 D(): typename C<T>::Base(typename C<T>::Base(0)) {}//#2 error, #3 correct
 typename C<T> f() { //#4 error
 typename C<T>::A* p; //#5 correct
 A<T>::B * n;
 }
};
class Q{
 typename C<long>::A * p; // #6 error
}
template <class T, class U> class R{
 typename C<long>::A * p; // #7 optional
}

There are six occurrences of typename in the example, most of which are erroneous. Let’s look at each one of them carefully.

typename # 1: error. This is a violation of the third rule which says that base classes should not be prefixed by typename. Remember that a list of base classes can only include class types anyway, so disambiguation isn’t needed here.

typename #2: error. The use of typename to indicate a member initializer violates the third rule.

typename #3: correct. Here, typename is used for disambiguating the type of a parameter. Without typename, the expression C<T>::Base(0) would be treated as a call to a function called Base. With the typename prefix, C<T>::Base(0) creates a temporary object of type C<T>::Base initialized with the argument 0.

typename #4: error. This is a violation of the second rule, which requires that the name be qualified.

typename #5: correct. This is a pointer declaration, not multiplication.

typename #6: error. Here typename is used not inside a template and therefore it’s a violation of the first rule.

typename #7: Optional. Although it satisfies all the three rules above, the name C<long>::A isn’t dependent on any of R’s template parameters.

Disambiguation using template

A dependent qualified name may denote a template, or more specifically, a member template. These cases are rare, but they warrant your attention because of the unusual syntax that’s needed for disambiguation.

The following example shows when template is needed for disambiguation:

template <class T, class Alloc=std::allocator<T>>

class List
{
 struct Node {
 //...
};
 typedef A::rebind<Node>::other Node_allocator; //compilation error
};

There two problems for the compiler here. The qualified name rebind is assumed to be a nontype rather than a template. Since rebind is considered as an object, the < symbol is treated as the less-than sign, not as a template parameter indicator. This isn’t all, though. Even if the compiler were informed that rebind is a template name, another parsing error would occur when the name other is parsed because the compiler assumes here too that other is a nontype. To disambiguate this expression, both typename and template are needed:

 typedef typename A::template rebind<Node>::other Node_allocator; //OK

This declaration is parsed correctly now. The prefix template instructs the compiler that rebind is a template. Consequently, the compiler now understands that the angle brackets denote a template parameter. The use of typename instructs the compiler that the name other is a type.

The template keyword may also be used after the -> and . operators. Generally speaking, template is used when a dependent name appears before a qualifying operator (::, ->, .), and a template-id appears after the qualifying operator. Recall that a template-id is a template name followed by template arguments in angle brackets. Look at another example:
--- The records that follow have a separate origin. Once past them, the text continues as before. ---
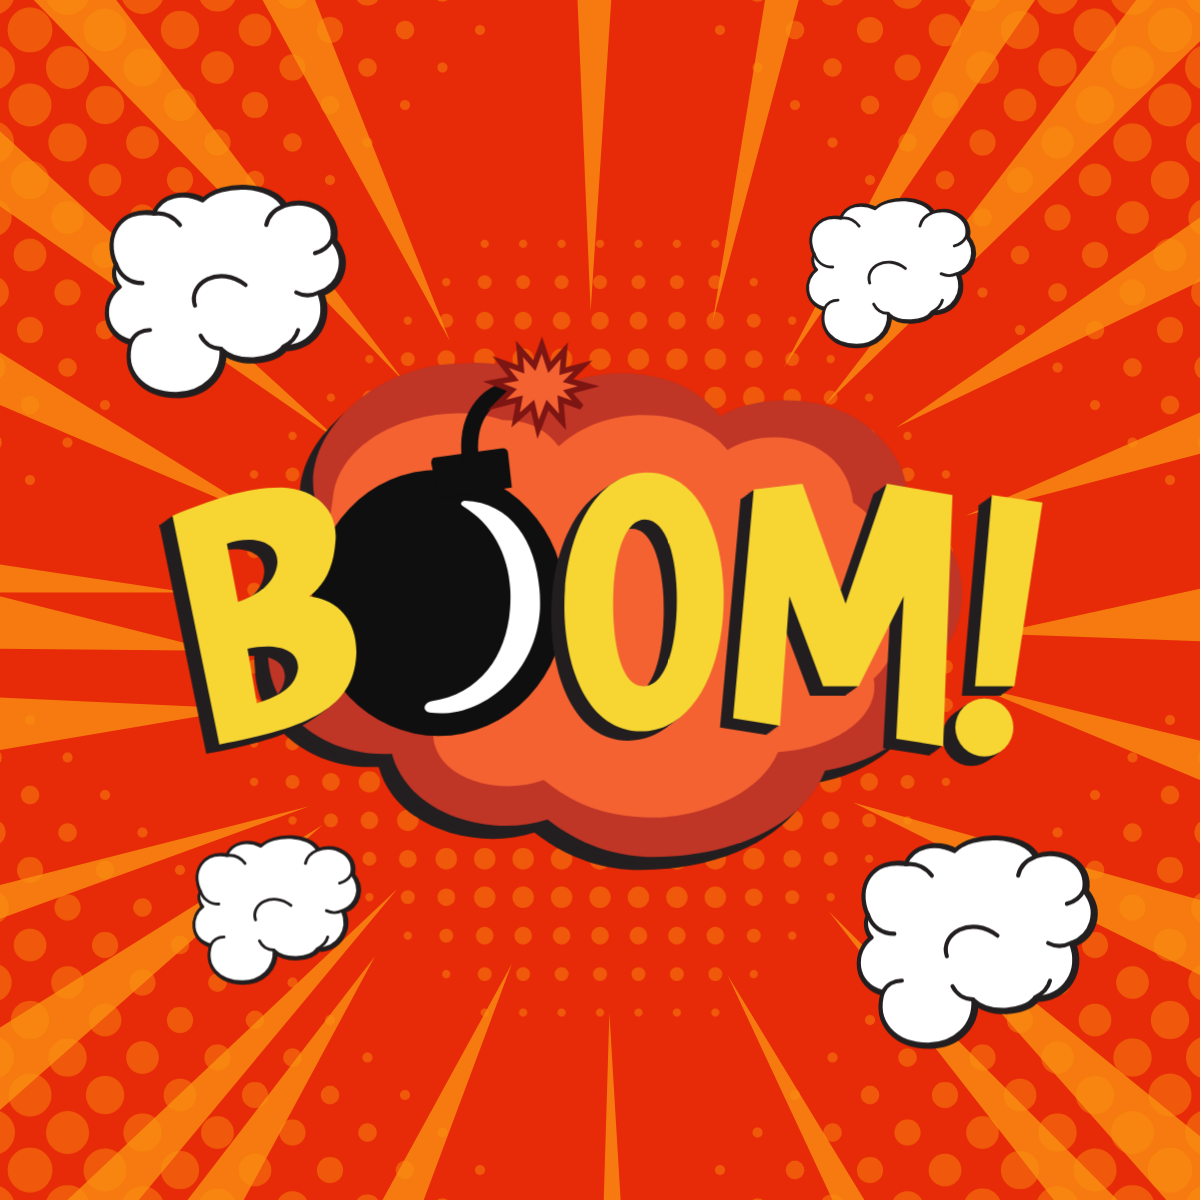
<!DOCTYPE html>
<html lang="en">
<head>
<meta charset="utf-8">
<title>Boom!</title>
<style>
  :root {
    --red: #e72a07;
    --ray: #f67a0f;
    --dot: #fb9312;
    --blast-dark: #bf3526;
    --blast-light: #f46232;
    --ink: #231f20;
    --bomb: #0f0f0f;
    --yellow: #f7d633;
    --spark-edge: #7d1513;
    --white: #ffffff;
  }
  html, body { margin: 0; width: 1200px; height: 1200px; overflow: hidden; background: var(--red); }
  .poster { display: block; width: 1200px; height: 1200px; }
  .backdrop { fill: var(--red); }
  .rays { fill: var(--ray); }
  .halftone { opacity: .45; }
  .corner-dots, .row-dots { fill: none; stroke: var(--dot); stroke-linecap: round; }
  .corner-dots { stroke-dasharray: 0 28.2843; }
  .row-dots { stroke-dasharray: 0 20.5; }
  .shadow { fill: var(--ink); }
  .blast-outer { fill: var(--blast-dark); }
  .blast-inner { fill: var(--blast-light); }
  .bomb-body { fill: var(--bomb); }
  .bomb-fuse { fill: none; stroke: var(--bomb); stroke-width: 9; }
  .bomb-shine { fill: var(--white); }
  .spark { fill: var(--blast-light); stroke: var(--spark-edge); stroke-width: 3; stroke-linejoin: miter; }
  .letters { fill: var(--yellow); }
  .puff-edge { fill: var(--ink); stroke: var(--ink); stroke-width: 4; stroke-linejoin: round; }
  .puff-fill { fill: var(--white); stroke: var(--ink); stroke-width: 2; stroke-linejoin: round; }
  .puff-crease { fill: none; stroke: var(--ink); stroke-width: 2.2; stroke-linecap: round; }
</style>
</head>
<body>
<svg class="poster" viewBox="0 0 640 640" role="img" aria-label="BOOM! comic lettering with a lit bomb as the first O">
  <defs>
    <g id="corner-dots" class="corner-dots">
      <path stroke-width="24" d="M-4 -4l1-1"/>
      <path stroke-width="24" d="M-4 36l41-41"/>
      <path stroke-width="23" d="M-4 76l81-81"/>
      <path stroke-width="20.5" d="M-4 116l121-121"/>
      <path stroke-width="17.5" d="M-4 156l161-161"/>
      <path stroke-width="14" d="M-4 196l201-201"/>
      <path stroke-width="10" d="M-4 236l241-241"/>
      <path stroke-width="5.5" d="M-4 276l281-281"/>
    </g>
    <g id="row-dots" class="row-dots">
      <path stroke-width="4.5" d="M258.5 130h124M238 150.5h165M217.5 171h206M197 191.5h247M176.5 212h288M156 232.5h329M135.5 253h370M135.5 273.5h370M115 294h411M115 314.5h411"/>
      <path stroke-width="7.5" d="M258.5 150.5h124M238 171h165M217.5 191.5h206M197 212h247M176.5 232.5h288M156 253h329M156 273.5h329M135.5 294h370M135.5 314.5h370"/>
      <path stroke-width="9.5" d="M258.5 171h124M238 191.5h165M217.5 212h206M197 232.5h247M176.5 253h288M176.5 273.5h288M156 294h329M156 314.5h329"/>
      <path stroke-width="11.5" d="M258.5 191.5h124M238 212h165M217.5 232.5h206M197 253h247M197 273.5h247M176.5 294h288M176.5 314.5h288"/>
    </g>

    <path id="puff-shape" d="M62 141C55 126 64 111 82 114C86 104 98 102 108 107C118 97 145 98 151 110C165 105 180 114 177 128C186 139 181 152 170 156C176 170 167 185 151 185C145 193 126 194 118 186C119 200 108 210 94 210C76 210 65 198 70 182C54 178 54 160 64 153C61 150 60 145 62 141Z"/>
    <g id="puff">
      <use href="#puff-shape" class="puff-edge" x=".8" y=".4"/>
      <use href="#puff-shape" class="puff-fill"/>
      <path class="puff-crease" d="M104 163C100 151 117 141 131 152M82 114C88 113 93 116 96 120M62 141C64 147 69 151 76 151M151 110C146 112 143 115 142 120M177 128C175 132 172 134 168 135M118 186C113 186 109 183 107 179M70 182C72 178 76 176 80 176M151 185C155 183 158 180 159 176M170 156C166 158 162 158 158 156"/>
    </g>

    <path id="blast-shape" d="M168 266C160 232 200 194 245 194C264 192 282 196 296 207C324 193 366 197 384 222C408 208 448 211 468 232C482 246 485 258 483 270C514 283 523 324 501 350C503 376 482 404 440 411C428 442 386 458 345 457C322 456 305 447 292 437C262 447 218 435 209 402C174 404 144 381 143 350C140 318 152 286 168 266Z"/>

    <g id="letter-shapes" fill-rule="evenodd">
      <path d="M92 275C112 267 130 260 150 260C171 261 180 274 179 288C178 302 174 311 165 318C182 320 191 333 190 350C188 377 166 388 117 397ZM121 290C132 286 148 287 148 300C147 311 138 317 127 321ZM132 346C145 343 159 345 159 356C158 366 150 371 137 375Z"/>
      <path d="M345 252C373 252 386 285 386 319C386 356 370 390 342 390C314 390 301 357 301 323C301 287 317 252 345 252ZM344 277C333 277 327 297 327 322C327 346 332 366 343 366C355 366 361 345 361 320C361 296 355 277 344 277Z"/>
      <path d="M402 261L428 258L451 322L473 258L508 264L503 398L478 394L482 318L458 366L439 366L421 318L416 387L391 383Z"/>
      <path d="M529 264L556 268L541 366L520 366Z"/>
      <circle cx="525" cy="388" r="15.5"/>
    </g>
    <g id="letter-depth">
      <use href="#letter-shapes" x="-7" y="5"/>
      <use href="#letter-shapes" x="-6" y="4.3"/>
      <use href="#letter-shapes" x="-5" y="3.6"/>
      <use href="#letter-shapes" x="-4" y="2.9"/>
      <use href="#letter-shapes" x="-3" y="2.1"/>
      <use href="#letter-shapes" x="-2" y="1.4"/>
      <use href="#letter-shapes" x="-1" y=".7"/>
    </g>
  </defs>

  <rect class="backdrop" width="640" height="640"/>

  <g class="rays">
    <path d="M308 0H326L315 166ZM408 0H426L380 172ZM520 0H552L418 196ZM606 0H640V22L440 216Z"/>
    <path d="M640 116V150L478 228ZM640 220V242L515 275ZM640 314V342L530 338ZM640 395V416L520 366ZM640 480V520L455 428ZM640 606V640H622L470 468Z"/>
    <path d="M562 640H596L442 486ZM444 640H461L388 520ZM322 640H331L325 540ZM204 640H226L273 514ZM100 640H130L200 510ZM36 640H74L212 474Z"/>
    <path d="M0 548V592L172 440ZM0 472V490L165 430ZM0 372V400L130 378ZM0 318V346L115 347ZM0 301V316L100 316ZM0 188V216L145 278ZM0 70V110L182 236ZM18 0H62L216 204ZM140 0H168L240 182Z"/>
  </g>

  <g class="halftone">
    <use href="#corner-dots"/>
    <use href="#corner-dots" transform="translate(640 0) scale(-1 1)"/>
    <use href="#corner-dots" transform="translate(0 640) scale(1 -1)"/>
    <use href="#corner-dots" transform="translate(640 640) scale(-1 -1)"/>
    <use href="#row-dots"/>
    <use href="#row-dots" transform="translate(0 670) scale(1 -1)"/>
  </g>

  <g id="blast">
    <use href="#blast-shape" class="shadow" x="-7" y="7"/>
    <use href="#blast-shape" class="shadow" x="-3.5" y="3.5"/>
    <use href="#blast-shape" class="blast-outer"/>
    <path class="blast-inner" d="M178 262C185 228 235 213 268 224C283 224 292 230 298 238C325 213 372 218 388 240C412 225 452 235 455 268C488 290 490 340 466 362C470 385 440 400 415 401C405 425 370 437 345 436C320 435 305 428 290 416C265 425 232 415 231 392C190 385 165 350 170 320Z"/>
  </g>

  <g id="bomb">
    <ellipse class="bomb-body" cx="234" cy="321.500" rx="67.500" ry="71"/>
    <path class="bomb-body" d="M232 244L268 239Q271 239 271 242L273 260L234 266L230 247Q230 244 232 244Z"/>
    <path class="bomb-fuse" d="M251 246C248 224 258 209 276 207"/>
    <path class="spark" d="M289 184L293 196L301 187L300 198L311 195L303 203L314 206L303 209L310 217L299 213L300 225L292 216L287 229L284 216L275 224L277 213L265 216L273 208L263 204L274 202L267 193L278 197L277 186L285 195Z"/>
    <path class="bomb-shine" d="M248 267C276 268 289 295 288 325C286 360 256 384 229 380C225 379 226 375 230 374C256 370 270 350 272 325C274 301 265 281 247 270C245 269 246 267 248 267Z"/>
  </g>

  <g id="lettering">
    <use href="#letter-depth" class="shadow"/>
    <use href="#letter-shapes" class="letters"/>
  </g>

  <g id="puffs">
    <use href="#puff"/>
    <use href="#puff" transform="translate(390.500 36) scale(.705)"/>
    <use href="#puff" transform="translate(63.500 376.500) scale(.7)"/>
    <use href="#puff" x="401" y="347"/>
  </g>
</svg>
</body>
</html>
m. template D<T>::func();

Even without looking at the definition of D, you can tell that D<T> is a member template of m, that m is a dependent name, and that func is a nontype declared inside the template D.

In conclusion

Compilers are required to fully parse template definitions immediately. To enable that, the compiler must know whether a name used in a template is dependent on the template parameter(s) or not. If the name doesn’t depend on a template parameter, it is said to be nondependent and it is resolved at the point of definition. If the name is dependent and qualified, the compiler assumes that that name denotes a nontype. To override this default behavior, the programmer must use typename and template to indicate a type or a template, respectively.